> GNU operating system", but relatively few GNU programs use it as an
> extension language.

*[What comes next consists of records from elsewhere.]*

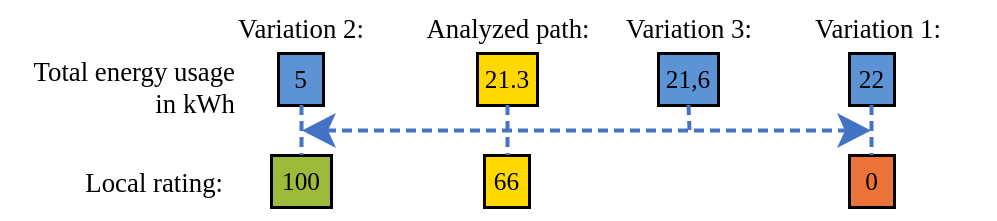
<!DOCTYPE html>
<html lang="en">
<head>
<meta charset="utf-8">
<title>Energy usage and local rating</title>
<style>
:root {
  --ink: #000;
  --paper: #fff;
  --blue: #5b93d5;
  --yellow: #ffd800;
  --green: #9dba3a;
  --orange: #ec7338;
  --connector: #4472c4;
}
* { box-sizing: border-box; }
body { margin: 0; background: var(--paper); }
.diagram {
  position: relative;
  width: 997px;
  height: 221px;
  overflow: hidden;
  background: var(--paper);
  color: var(--ink);
  font-family: "Liberation Serif", "Times New Roman", serif;
}
.label {
  position: absolute;
  margin: 0;
  font-size: 26.8px;
  line-height: 30px;
  font-weight: 400;
  white-space: nowrap;
}
.column-label { top: 14px; width: 180px; text-align: center; }
.row-label { left: 15px; text-align: right; }
.row-energy { top: 56px; width: 220px; line-height: 32px; }
.row-rating { top: 168px; width: 208px; }
.node {
  position: absolute;
  display: flex;
  align-items: center;
  justify-content: center;
  width: 48px;
  height: 55px;
  padding: 0 1px 2px 0;
  border: 3px solid var(--ink);
  font-size: 25.3px;
  line-height: 30px;
}
.wide { width: 63px; }
.energy { top: 52px; }
.rating { top: 154px; }
.blue { background: var(--blue); }
.yellow { background: var(--yellow); }
.green { background: var(--green); }
.orange { background: var(--orange); }
.connectors {
  position: absolute;
  inset: 0;
  fill: var(--connector);
  stroke: none;
}
.connectors line {
  stroke: var(--connector);
  stroke-width: 4;
  stroke-dasharray: 10 6;
}
</style>
</head>
<body>
<main class="diagram">
  <h2 class="label column-label" style="left:211px">Variation 2:</h2>
  <h2 class="label column-label" style="left:418px">Analyzed path:</h2>
  <h2 class="label column-label" style="left:599px">Variation 3:</h2>
  <h2 class="label column-label" style="left:788px">Variation 1:</h2>

  <h3 class="label row-label row-energy">Total energy usage<br>in kWh</h3>
  <div class="node energy blue" style="left:277px">5</div>
  <div class="node energy yellow wide" style="left:476px">21.3</div>
  <div class="node energy blue wide" style="left:657px">21,6</div>
  <div class="node energy blue" style="left:848px">22</div>

  <h3 class="label row-label row-rating">Local rating:</h3>
  <div class="node rating green wide" style="left:270px">100</div>
  <div class="node rating yellow" style="left:483px">66</div>
  <div class="node rating orange" style="left:848px">0</div>

  <svg class="connectors" width="997" height="221" viewBox="0 0 997 221" aria-hidden="true">
    <line x1="301.5" y1="105" x2="301.5" y2="155"/>
    <line x1="507.5" y1="105" x2="507.5" y2="155"/>
    <line x1="688.5" y1="105" x2="689.5" y2="130"/>
    <line x1="871.5" y1="105" x2="871.5" y2="155"/>
    <line x1="326" y1="130.5" x2="848" y2="130.5"/>
    <polygon points="302,130.5 336,113 328,130.5 336,148"/>
    <polygon points="871,130.5 837,113 845,130.5 837,148"/>
  </svg>
</main>
</body>
</html>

I believe one reason is because
> guile is saddled with Scheme's default syntax; a more readable version
> of guile would be far more compelling.  Guile already supports SRFI-105

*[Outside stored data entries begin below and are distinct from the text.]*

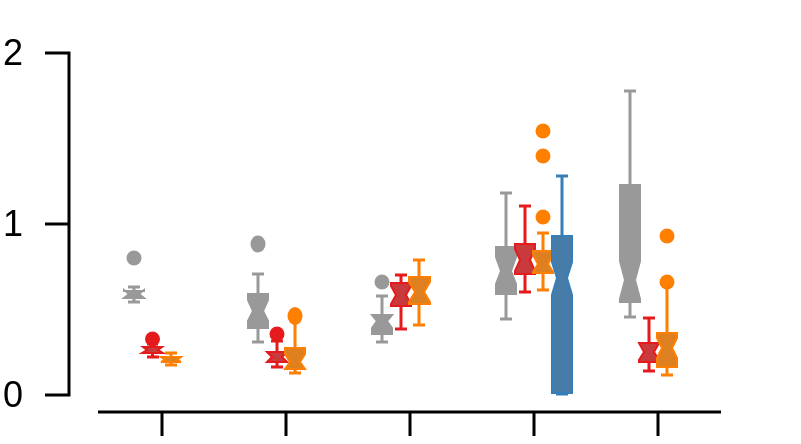
<!DOCTYPE html>
<html lang="en">
<head>
<meta charset="utf-8">
<title>Grouped box plot</title>
<style>
:root {
  --paper: #fff;
  --ink: #000;
  --gray: #999;
  --gray-fill: #999;
  --red: #e41a1c;
  --red-fill: #c93a3c;
  --orange: #ff7f00;
  --orange-fill: #df8020;
  --blue: #377eb8;
  --blue-fill: #477ca8;
}
* { box-sizing: border-box; margin: 0; }
html, body { width: 801px; height: 444px; overflow: hidden; background: var(--paper); }
.chart { position: relative; width: 801px; height: 444px; }
.plot { position: absolute; inset: 0; display: block; }
.scale {
  position: absolute; left: 0; top: 33px; width: 23px; height: 382px;
  display: flex; flex-direction: column; justify-content: space-between; align-items: flex-end;
  padding: 0; list-style: none;
  font: 36px/40px "Liberation Sans", Arial, sans-serif; color: var(--ink);
}
.axis { fill: none; stroke: var(--ink); stroke-width: 3; }
.series { stroke-width: 3; }
.series path { fill: none; }
.series .box { stroke-width: 2; }
.series circle, .series ellipse { stroke: none; }
.gray { stroke: var(--gray); fill: var(--gray); }
.gray .box { fill: var(--gray-fill); }
.red { stroke: var(--red); fill: var(--red); }
.red .box { fill: var(--red-fill); }
.orange { stroke: var(--orange); fill: var(--orange); }
.orange .box { fill: var(--orange-fill); }
.blue { stroke: var(--blue); fill: var(--blue); }
.blue .box { fill: var(--blue-fill); }
</style>
</head>
<body>
<main class="chart">
  <ul class="scale"><li>2</li><li>1</li><li>0</li></ul>
  <svg class="plot" width="801" height="444" viewBox="0 0 801 444" role="img" aria-label="Notched box plots in five groups, scale 0 to 2">
    <g class="axis">
      <path d="M45 53H69V395H45M45 224H69"/>
      <path d="M98 412H721M162 412V436M286 412V436M410 412V436M534 412V436M658 412V436"/>
    </g>

    <g id="group-1">
      <g class="series gray">
        <path d="M134 287V302M128 287H140M128 302H140"/>
        <polygon class="box" points="124,291 144,291 144,290 139,294 144,298 124,298 129,294 124,290"/>
        <circle cx="134" cy="258" r="7.5"/>
      </g>
      <g class="series red">
        <path d="M152.500 340V357M147 344H158M147 357H159"/>
        <polygon class="box" points="143,347 162,347 158,350 163,353 142,353 147,350"/>
        <circle cx="152.500" cy="339" r="7.500"/>
      </g>
      <g class="series orange">
        <path d="M171 353V365M165 353H177M165 365H177"/>
        <polygon class="box" points="161,357 181,357 177,360 181,362 161,362 165,360"/>
      </g>
    </g>

    <g id="group-2">
      <g class="series gray">
        <path d="M258 274V342M252 274H264M252 342H264"/>
        <polygon class="box" points="248,294 268,294 268,300 263,311 268,321 268,328 248,328 248,321 253,311 248,300"/>
        <ellipse cx="258" cy="244" rx="7.500" ry="8.500"/>
      </g>
      <g class="series red">
        <path d="M277 338V367M271 341H283M271 367H283"/>
        <polygon class="box" points="267,352 287,352 282,357 287,362 267,362 272,357"/>
        <circle cx="277" cy="334" r="7.500"/>
      </g>
      <g class="series orange">
        <path d="M295 318V373M289 373H301"/>
        <polygon class="box" points="285,348 305,348 305,354 300,362 305,369 285,369 290,362 285,354"/>
        <ellipse cx="295" cy="316" rx="7.500" ry="9"/>
      </g>
    </g>

    <g id="group-3">
      <g class="series gray">
        <path d="M382 296V342M376 296H388M376 342H388"/>
        <polygon class="box" points="372,315 392,315 387,321 392,328 392,334 372,334 372,328 377,321 372,315"/>
        <circle cx="382" cy="282" r="7.500"/>
      </g>
      <g class="series red">
        <path d="M401 275V329M395 275H407M395 329H407"/>
        <polygon class="box" points="391,283 411,283 411,286 406,295 411,304 411,306 391,306 391,304 396,295 391,286"/>
      </g>
      <g class="series orange">
        <path d="M419 260V325M413 260H425M413 325H425"/>
        <polygon class="box" points="409,277 430,277 430,282 424,292 430,302 430,304 409,304 409,302 415,292 409,282"/>
      </g>
    </g>

    <g id="group-4">
      <g class="series gray">
        <path d="M506 193V319M500 193H512M500 319H512"/>
        <polygon class="box" points="496,247 516,247 516,257 511,271 516,284 516,294 496,294 496,284 501,271 496,257"/>
      </g>
      <g class="series red">
        <path d="M525 206V292M519 206H531M519 292H531"/>
        <polygon class="box" points="515,244 535,244 535,249 530,260 535,271 535,274 515,274 515,271 520,260 515,249"/>
      </g>
      <g class="series orange">
        <path d="M543 233V290M537 233H549M537 290H549"/>
        <polygon class="box" points="533,251 553,251 553,255 548,264 553,272 553,273 533,273 533,272 538,264 533,255"/>
        <circle cx="543" cy="131" r="7.500"/>
        <circle cx="543" cy="156" r="7.500"/>
        <circle cx="543" cy="217" r="7.500"/>
      </g>
      <g class="series blue">
        <path d="M562 176V394M556 176H568M556 394H568"/>
        <polygon class="box" points="552,236 572,236 572,262 567,278 572,295 572,393 552,393 552,295 557,278 552,262"/>
      </g>
    </g>

    <g id="group-5">
      <g class="series gray">
        <path d="M630 91V317M624 91H636M624 317H636"/>
        <polygon class="box" points="620,185 640,185 640,261 635,280 640,299 640,302 620,302 620,299 625,280 620,261"/>
      </g>
      <g class="series red">
        <path d="M649 318V371M643 318H655M643 371H655"/>
        <polygon class="box" points="639,343 659,343 654,352 659,360 659,362 639,362 639,360 644,352"/>
      </g>
      <g class="series orange">
        <path d="M667 282V375M661 375H673"/>
        <polygon class="box" points="657,333 677,333 677,338 672,348 677,358 677,367 657,367 657,358 662,348 657,338"/>
        <circle cx="667" cy="236" r="7.500"/>
        <circle cx="667" cy="282" r="7.500"/>
      </g>
    </g>
  </svg>
</main>
</body>
</html>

> (hooray!); I believe adding sweet-expressions would make guile and
> other Scheme implementations far MORE compelling.
>
>
> John David Stone:
>> At this point, so many markers, special conventions, and multilayer
>> exceptions ...
>
> SRFI-110 only has three marker constructs: \\, $, and <*...*>.
> You can consider abbreviation+whitespace a fourth construct, if you like.
> There are no special conventions and no exceptions.
> You can teach the whole thing (including all of SRFI-105) in less than an hour.
>
> These markers were developed based on real-world experience with the notation.
> I kicked off the readable group around 2006; we've been working for ~7 years
> to find the smallest set of markers that produces a *useful* and *readable* notation.
> But "0 markers" is not a reasonable goal for something practical.  Even wisp,
> which trades *away* readability of code to get a simpler notation, has markers.
> We're hardly the first to observe this; reStructuredText was developed as
> a reaction to StructuredText, and one issue was *specifically* that users had
> to indent very long blocks, and ended up with something like markers.
>
> There may be a better set of markers (symbols and semantics), and as you
> can see in the mailing list, we've had many discussions and debates.
> But this set seems to resolve the problems of indentation-sensitive syntax,
> in a way that's pleasant to read and use.  If you have a better solution, please post.
>
>> have been added to the proposed syntax that it is quite
>> implausible to claim that sweet-expressions are homoiconic.  In the general
>> case, reconstructing the underlying data structure from the
>> sweet-expression that represents it requires the mental application of a
>> non-obvious algorithm of considerable intricacy.
>
> I can do it.  Alan can do it. Other participants here can do it too.
> Therefore, it's homoiconic.
>
> It's not intricate; the algorithm takes maybe an hour to learn.
> That's LESS than most languages, and since you can
> amortize that time over legions of hours reading and
> writing code, it's worth doing.
>
> The BNF looks more intricate only because
> I wanted to be very rigorous in its definition.  That has advantages:
> We can be sure it has desirable properties (e.g., it is LL(1)),
> and can be much more confident that different implementations will
> do the same thing.  That latter point means that learning the algorithm ONCE
> can pay dividends across different implementations, increasing the
> likelihood that it's worth learning.
>
> --- David A. Wheeler
>